DA- Bureau of Fisheries and Aquatic Resources Regional Office No. 02, Tuguegarao City, Cagayan, Philippines; Member, Agriculture and Forestry Division, National Research Council of the Philippines
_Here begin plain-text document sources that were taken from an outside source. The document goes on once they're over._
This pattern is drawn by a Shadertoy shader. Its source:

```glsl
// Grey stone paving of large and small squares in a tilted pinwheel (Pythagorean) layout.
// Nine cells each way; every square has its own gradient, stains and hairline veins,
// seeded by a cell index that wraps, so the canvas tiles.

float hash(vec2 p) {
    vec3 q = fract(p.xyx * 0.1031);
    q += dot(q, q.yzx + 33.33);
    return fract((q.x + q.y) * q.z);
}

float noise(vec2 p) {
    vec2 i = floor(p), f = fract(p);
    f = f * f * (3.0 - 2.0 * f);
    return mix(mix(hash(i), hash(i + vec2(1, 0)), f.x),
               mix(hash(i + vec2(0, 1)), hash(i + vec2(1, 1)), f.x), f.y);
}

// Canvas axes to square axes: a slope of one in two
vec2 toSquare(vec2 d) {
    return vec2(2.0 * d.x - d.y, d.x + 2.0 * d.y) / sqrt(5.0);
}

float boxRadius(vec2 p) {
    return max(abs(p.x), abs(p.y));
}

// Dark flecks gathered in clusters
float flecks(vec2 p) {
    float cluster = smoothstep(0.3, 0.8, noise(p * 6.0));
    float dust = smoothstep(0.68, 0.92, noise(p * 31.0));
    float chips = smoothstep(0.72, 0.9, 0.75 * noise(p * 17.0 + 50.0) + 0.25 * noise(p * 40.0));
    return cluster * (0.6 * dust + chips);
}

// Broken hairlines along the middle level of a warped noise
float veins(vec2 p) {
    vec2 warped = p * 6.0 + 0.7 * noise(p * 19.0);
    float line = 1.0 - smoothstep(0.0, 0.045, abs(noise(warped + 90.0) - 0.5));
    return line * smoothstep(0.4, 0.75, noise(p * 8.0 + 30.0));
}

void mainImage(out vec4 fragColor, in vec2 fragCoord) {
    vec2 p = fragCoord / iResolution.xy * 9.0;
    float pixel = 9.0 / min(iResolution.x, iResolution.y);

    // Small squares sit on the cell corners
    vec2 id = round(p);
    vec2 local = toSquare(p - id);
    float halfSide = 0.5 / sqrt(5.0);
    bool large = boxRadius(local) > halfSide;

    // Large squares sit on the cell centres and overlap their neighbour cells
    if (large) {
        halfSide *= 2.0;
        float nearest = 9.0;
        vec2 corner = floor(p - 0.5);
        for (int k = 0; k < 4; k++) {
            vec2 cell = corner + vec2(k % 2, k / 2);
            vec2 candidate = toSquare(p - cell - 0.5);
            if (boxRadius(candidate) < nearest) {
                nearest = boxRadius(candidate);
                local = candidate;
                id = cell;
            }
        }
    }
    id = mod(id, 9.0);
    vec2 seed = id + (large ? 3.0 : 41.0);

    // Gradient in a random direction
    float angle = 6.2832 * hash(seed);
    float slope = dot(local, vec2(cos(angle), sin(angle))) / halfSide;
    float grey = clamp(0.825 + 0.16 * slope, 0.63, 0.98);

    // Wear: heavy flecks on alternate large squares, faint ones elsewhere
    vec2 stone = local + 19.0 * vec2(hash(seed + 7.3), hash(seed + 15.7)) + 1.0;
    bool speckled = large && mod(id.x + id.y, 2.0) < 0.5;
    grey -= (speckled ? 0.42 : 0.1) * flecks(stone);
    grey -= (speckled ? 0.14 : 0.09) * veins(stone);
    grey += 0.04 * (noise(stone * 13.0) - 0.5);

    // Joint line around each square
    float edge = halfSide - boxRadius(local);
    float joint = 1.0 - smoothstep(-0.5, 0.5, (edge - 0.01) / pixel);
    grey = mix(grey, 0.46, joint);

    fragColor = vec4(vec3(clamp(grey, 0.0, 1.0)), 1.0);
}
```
The establishment of marine protected areas (MPAs) managed by the community has been a popular tool for coastal and resource management in the Philippines. As the MPAs limit the use of the resources, the eco-biological components of the marine environment have been preserved and maintained, which opened opportunities for ecotourism activities. Thus, ecotourism has been developed as one way of gaining economic benefits from the coastal and marine resources while conserving biodiversity and restoring critical habitats by shifting resource exploitation from an extractive to a non-extractive usage. This study was conducted using household surveys and key informant interviews to investigate whether ecotourism's development affects the local community's participation and support on MPA management using the case of Palaui Island Protected Landscape and Seascape (PIPLS) in northern Luzon, Philippines. The respondents recognized the impacts of ecotourism on their family welfare, fishing activities, and involvement in MPA management. In particular, ecotourism development strengthens local communities' support for coastal resource management, especially if it provides enough sources of income. The results of this study could provide information to resource managers and policymakers on crafting sustainable ecotourism and alternative livelihood policies in MPAs, taking into account its possible impacts on the coastal fishing communities.